= Prompt =
Copy each line of the entries that contains the word "cross".

= Source information =
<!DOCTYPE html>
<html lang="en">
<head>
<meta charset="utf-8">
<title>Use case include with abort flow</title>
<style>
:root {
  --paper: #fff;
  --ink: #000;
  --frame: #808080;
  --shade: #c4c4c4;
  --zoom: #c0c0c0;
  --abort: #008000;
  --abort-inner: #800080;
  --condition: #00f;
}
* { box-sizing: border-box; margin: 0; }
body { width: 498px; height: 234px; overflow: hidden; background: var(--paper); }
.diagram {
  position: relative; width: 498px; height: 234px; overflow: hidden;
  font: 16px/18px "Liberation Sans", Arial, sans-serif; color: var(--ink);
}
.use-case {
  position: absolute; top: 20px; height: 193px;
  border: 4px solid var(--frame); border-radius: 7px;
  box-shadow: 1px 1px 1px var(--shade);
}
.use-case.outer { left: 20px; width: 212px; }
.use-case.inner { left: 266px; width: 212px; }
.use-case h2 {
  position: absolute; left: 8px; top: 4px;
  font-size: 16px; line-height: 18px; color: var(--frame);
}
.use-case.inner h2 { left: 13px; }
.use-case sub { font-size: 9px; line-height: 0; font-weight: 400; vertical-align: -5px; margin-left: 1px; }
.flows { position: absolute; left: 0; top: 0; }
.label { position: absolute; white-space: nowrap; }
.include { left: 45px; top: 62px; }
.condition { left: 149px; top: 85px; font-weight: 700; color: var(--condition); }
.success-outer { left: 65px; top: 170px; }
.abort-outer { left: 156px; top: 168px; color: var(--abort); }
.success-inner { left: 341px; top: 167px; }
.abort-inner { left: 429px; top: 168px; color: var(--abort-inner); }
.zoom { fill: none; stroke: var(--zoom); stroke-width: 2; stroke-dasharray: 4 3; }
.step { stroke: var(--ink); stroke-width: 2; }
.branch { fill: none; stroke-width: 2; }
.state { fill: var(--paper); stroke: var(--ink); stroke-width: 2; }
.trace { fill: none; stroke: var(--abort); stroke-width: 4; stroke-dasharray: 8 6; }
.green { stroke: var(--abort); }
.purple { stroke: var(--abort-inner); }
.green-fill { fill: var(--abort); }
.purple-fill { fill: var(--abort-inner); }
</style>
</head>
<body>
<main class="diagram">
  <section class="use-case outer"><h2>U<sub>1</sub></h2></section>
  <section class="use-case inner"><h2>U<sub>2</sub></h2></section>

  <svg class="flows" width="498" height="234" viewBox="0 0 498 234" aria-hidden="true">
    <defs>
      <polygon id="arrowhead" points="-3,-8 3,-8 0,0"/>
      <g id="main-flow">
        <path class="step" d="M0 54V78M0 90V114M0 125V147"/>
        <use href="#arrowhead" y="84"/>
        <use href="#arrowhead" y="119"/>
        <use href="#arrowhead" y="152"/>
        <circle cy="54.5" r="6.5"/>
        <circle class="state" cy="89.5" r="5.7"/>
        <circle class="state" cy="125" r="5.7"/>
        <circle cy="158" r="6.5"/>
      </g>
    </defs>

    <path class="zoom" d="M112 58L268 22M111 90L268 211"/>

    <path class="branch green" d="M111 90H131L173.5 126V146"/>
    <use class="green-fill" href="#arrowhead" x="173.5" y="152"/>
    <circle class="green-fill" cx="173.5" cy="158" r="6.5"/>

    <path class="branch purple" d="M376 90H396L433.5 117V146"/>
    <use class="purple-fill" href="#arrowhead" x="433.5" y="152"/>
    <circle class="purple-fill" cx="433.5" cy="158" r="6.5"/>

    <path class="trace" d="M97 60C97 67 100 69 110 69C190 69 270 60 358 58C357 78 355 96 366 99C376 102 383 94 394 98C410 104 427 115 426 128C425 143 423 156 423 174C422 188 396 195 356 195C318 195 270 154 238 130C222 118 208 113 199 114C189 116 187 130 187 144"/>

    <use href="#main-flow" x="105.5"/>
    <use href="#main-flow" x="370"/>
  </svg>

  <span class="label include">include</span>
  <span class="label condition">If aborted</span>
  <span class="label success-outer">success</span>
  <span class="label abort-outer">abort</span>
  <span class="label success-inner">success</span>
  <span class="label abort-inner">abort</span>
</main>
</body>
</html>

--

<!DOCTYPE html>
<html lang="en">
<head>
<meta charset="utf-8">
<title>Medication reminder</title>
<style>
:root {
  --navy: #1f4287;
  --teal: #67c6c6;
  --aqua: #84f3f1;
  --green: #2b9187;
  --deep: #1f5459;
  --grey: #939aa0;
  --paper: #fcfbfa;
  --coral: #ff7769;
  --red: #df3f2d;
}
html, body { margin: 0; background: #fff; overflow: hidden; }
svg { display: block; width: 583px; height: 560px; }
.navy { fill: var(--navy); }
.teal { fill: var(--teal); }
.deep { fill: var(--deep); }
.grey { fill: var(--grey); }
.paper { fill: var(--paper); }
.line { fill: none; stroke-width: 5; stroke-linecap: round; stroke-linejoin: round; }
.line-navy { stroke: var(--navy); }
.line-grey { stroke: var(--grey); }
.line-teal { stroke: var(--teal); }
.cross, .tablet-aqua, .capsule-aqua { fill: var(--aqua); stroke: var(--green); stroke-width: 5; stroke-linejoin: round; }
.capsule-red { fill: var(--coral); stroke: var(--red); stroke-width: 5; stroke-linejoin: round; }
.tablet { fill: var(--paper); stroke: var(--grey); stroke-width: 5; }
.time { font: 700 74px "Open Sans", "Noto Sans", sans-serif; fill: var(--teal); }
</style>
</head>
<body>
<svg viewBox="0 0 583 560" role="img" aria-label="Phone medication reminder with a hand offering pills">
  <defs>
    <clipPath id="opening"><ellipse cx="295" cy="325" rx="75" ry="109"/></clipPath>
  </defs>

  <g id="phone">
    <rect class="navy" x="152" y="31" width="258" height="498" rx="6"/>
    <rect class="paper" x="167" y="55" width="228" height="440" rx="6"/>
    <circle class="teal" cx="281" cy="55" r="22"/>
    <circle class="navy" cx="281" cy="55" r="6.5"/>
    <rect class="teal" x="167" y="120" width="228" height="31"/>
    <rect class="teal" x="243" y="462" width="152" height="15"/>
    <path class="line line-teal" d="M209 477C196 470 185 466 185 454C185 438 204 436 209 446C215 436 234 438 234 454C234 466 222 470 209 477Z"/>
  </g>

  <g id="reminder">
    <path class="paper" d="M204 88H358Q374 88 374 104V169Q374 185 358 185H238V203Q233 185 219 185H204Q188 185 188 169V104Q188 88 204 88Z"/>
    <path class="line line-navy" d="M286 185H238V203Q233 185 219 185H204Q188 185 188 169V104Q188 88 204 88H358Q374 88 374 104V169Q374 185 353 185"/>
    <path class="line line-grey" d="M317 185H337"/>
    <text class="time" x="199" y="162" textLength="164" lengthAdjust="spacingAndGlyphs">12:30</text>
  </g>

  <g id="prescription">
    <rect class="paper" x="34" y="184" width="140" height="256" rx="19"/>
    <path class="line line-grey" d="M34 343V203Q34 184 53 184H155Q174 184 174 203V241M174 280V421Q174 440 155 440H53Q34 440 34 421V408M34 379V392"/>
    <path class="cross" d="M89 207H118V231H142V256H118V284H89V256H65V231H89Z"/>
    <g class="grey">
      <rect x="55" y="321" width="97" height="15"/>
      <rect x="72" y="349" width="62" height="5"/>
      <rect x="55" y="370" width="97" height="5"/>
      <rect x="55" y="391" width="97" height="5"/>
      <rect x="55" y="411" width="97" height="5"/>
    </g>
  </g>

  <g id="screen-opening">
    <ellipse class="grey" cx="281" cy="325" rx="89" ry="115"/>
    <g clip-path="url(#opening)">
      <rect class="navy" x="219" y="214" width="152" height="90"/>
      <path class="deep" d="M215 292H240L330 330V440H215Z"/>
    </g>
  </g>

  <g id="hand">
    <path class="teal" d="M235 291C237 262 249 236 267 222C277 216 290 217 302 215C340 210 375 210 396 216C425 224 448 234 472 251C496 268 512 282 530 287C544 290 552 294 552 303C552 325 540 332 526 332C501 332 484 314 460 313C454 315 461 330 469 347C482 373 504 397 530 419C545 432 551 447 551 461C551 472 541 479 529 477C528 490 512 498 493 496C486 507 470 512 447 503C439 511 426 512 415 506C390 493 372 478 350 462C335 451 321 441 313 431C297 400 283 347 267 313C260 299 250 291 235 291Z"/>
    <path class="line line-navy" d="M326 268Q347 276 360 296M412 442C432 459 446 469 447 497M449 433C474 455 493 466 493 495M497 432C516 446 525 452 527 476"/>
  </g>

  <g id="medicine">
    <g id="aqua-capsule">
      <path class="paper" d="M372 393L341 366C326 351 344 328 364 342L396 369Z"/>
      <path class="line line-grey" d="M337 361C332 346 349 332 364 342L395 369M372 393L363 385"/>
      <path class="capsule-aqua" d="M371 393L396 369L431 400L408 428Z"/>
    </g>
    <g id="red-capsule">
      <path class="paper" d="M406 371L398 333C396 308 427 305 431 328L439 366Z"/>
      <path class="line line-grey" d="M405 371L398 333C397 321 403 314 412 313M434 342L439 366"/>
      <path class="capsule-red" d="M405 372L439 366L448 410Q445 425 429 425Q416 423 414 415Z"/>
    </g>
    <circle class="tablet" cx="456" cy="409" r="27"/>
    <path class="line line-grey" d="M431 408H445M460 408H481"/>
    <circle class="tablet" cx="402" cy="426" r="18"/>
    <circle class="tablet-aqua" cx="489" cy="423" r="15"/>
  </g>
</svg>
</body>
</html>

==

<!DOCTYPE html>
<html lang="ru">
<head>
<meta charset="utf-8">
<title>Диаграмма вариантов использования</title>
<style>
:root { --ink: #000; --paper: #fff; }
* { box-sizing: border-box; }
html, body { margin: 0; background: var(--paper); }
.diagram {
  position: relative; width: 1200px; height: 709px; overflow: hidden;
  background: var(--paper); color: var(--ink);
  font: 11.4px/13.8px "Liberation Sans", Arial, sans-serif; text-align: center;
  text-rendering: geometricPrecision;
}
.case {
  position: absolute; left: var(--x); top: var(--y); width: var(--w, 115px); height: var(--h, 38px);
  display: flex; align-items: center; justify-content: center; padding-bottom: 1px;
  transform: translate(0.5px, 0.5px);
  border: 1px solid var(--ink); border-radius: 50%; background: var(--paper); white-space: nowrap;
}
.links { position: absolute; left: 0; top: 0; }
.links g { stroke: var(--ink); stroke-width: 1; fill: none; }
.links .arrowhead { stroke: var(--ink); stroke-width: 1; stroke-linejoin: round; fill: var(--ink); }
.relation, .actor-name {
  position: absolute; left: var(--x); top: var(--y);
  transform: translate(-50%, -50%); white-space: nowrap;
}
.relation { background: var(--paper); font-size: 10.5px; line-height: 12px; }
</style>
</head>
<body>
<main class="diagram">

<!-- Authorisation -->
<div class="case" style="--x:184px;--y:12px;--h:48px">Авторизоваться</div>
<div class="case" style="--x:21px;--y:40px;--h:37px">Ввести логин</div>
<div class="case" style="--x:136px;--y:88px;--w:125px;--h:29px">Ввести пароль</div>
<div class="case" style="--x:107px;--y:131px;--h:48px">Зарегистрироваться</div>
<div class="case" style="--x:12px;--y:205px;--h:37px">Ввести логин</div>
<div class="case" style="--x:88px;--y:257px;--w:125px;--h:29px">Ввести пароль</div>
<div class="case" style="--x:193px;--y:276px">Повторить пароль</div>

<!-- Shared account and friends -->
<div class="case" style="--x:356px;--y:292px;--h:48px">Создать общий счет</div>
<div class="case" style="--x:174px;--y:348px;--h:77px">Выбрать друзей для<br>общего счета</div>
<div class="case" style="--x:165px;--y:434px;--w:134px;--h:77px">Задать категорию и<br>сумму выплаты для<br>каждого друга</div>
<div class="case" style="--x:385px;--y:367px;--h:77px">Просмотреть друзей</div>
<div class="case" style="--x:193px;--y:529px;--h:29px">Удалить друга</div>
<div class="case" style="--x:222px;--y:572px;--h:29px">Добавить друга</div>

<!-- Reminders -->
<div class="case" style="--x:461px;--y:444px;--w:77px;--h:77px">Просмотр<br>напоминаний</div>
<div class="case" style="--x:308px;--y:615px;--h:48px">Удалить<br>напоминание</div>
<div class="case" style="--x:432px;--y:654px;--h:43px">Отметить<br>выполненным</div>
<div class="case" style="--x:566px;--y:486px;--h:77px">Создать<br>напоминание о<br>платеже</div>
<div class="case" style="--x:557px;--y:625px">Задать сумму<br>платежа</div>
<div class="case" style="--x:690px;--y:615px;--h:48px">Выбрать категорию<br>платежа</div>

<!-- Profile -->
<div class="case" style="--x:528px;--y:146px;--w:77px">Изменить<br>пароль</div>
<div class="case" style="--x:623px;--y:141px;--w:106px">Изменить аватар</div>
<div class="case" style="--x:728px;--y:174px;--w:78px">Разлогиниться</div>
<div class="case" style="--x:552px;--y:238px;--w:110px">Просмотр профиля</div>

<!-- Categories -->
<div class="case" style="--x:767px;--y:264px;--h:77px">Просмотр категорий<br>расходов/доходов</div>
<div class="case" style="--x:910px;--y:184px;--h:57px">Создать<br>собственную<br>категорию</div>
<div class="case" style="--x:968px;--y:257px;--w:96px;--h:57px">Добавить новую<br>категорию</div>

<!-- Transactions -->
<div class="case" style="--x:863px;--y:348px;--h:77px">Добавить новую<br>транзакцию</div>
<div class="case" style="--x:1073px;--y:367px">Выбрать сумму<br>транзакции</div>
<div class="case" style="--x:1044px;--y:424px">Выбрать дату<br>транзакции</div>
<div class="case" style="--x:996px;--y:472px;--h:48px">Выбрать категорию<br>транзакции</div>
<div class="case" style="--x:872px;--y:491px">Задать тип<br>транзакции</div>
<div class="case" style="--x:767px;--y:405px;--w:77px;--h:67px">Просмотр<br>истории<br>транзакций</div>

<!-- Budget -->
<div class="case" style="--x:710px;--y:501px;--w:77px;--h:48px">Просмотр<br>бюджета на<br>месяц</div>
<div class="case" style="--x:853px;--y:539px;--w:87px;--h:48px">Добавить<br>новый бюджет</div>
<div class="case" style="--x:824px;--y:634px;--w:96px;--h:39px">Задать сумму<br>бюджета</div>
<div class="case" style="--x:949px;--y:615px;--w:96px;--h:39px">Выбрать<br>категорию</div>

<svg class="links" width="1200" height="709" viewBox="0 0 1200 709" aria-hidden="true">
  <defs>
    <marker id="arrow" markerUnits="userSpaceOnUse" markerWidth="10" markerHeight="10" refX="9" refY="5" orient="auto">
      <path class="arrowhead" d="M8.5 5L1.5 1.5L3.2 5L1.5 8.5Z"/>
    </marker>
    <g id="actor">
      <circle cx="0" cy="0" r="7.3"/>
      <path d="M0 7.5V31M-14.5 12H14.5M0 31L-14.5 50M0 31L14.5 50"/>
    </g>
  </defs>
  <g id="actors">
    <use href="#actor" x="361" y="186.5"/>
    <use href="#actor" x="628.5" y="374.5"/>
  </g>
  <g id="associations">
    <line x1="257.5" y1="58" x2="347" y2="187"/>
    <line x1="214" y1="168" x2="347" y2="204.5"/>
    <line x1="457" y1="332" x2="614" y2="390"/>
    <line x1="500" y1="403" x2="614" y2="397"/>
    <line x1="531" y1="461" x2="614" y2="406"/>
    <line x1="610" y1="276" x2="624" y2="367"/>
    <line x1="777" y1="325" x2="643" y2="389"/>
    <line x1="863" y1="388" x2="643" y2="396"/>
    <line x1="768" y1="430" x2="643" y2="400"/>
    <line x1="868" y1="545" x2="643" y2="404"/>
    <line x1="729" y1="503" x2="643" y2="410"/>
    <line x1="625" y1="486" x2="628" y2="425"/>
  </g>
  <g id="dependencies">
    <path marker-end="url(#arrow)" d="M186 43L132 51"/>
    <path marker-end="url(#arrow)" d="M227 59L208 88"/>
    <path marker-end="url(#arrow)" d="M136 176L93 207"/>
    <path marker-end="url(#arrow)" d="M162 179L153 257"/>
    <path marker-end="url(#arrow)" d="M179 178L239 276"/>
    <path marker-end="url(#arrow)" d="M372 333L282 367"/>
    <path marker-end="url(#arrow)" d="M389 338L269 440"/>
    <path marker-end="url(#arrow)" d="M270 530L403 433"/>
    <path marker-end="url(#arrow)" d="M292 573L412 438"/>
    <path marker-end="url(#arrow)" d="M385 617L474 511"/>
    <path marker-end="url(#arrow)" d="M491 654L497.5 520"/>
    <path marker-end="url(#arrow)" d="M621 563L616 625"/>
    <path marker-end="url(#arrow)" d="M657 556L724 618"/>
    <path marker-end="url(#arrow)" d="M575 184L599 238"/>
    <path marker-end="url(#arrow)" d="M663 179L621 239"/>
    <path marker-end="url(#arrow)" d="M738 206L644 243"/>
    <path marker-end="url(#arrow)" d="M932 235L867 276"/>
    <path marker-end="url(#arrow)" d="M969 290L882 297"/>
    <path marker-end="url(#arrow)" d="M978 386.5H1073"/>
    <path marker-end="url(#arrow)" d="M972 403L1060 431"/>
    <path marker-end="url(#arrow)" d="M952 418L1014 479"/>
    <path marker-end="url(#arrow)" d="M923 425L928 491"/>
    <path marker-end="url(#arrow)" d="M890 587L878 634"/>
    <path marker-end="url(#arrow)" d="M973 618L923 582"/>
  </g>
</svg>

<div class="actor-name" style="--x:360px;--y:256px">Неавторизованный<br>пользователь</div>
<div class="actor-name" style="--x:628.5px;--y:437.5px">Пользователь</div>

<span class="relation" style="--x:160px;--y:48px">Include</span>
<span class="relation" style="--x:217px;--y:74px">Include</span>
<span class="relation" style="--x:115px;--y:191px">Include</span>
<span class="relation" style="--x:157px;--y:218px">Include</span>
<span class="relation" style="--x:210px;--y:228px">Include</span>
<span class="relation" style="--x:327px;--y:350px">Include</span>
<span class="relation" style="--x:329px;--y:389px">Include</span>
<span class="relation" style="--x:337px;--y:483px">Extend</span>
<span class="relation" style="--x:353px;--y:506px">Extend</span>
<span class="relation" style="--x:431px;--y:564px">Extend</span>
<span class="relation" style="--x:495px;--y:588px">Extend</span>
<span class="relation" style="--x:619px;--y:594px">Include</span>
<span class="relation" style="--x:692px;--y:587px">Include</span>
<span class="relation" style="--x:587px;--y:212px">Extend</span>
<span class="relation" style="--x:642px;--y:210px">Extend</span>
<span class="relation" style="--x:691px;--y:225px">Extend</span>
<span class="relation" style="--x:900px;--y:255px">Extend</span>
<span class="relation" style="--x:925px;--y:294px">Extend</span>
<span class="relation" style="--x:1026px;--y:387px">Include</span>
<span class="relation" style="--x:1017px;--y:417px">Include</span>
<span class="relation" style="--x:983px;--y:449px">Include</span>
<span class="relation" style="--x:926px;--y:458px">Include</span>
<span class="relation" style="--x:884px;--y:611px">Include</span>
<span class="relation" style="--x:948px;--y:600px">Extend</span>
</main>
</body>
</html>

= Task result =
.cross, .tablet-aqua, .capsule-aqua { fill: var(--aqua); stroke: var(--green); stroke-width: 5; stroke-linejoin: round; }
    <path class="cross" d="M89 207H118V231H142V256H118V284H89V256H65V231H89Z"/>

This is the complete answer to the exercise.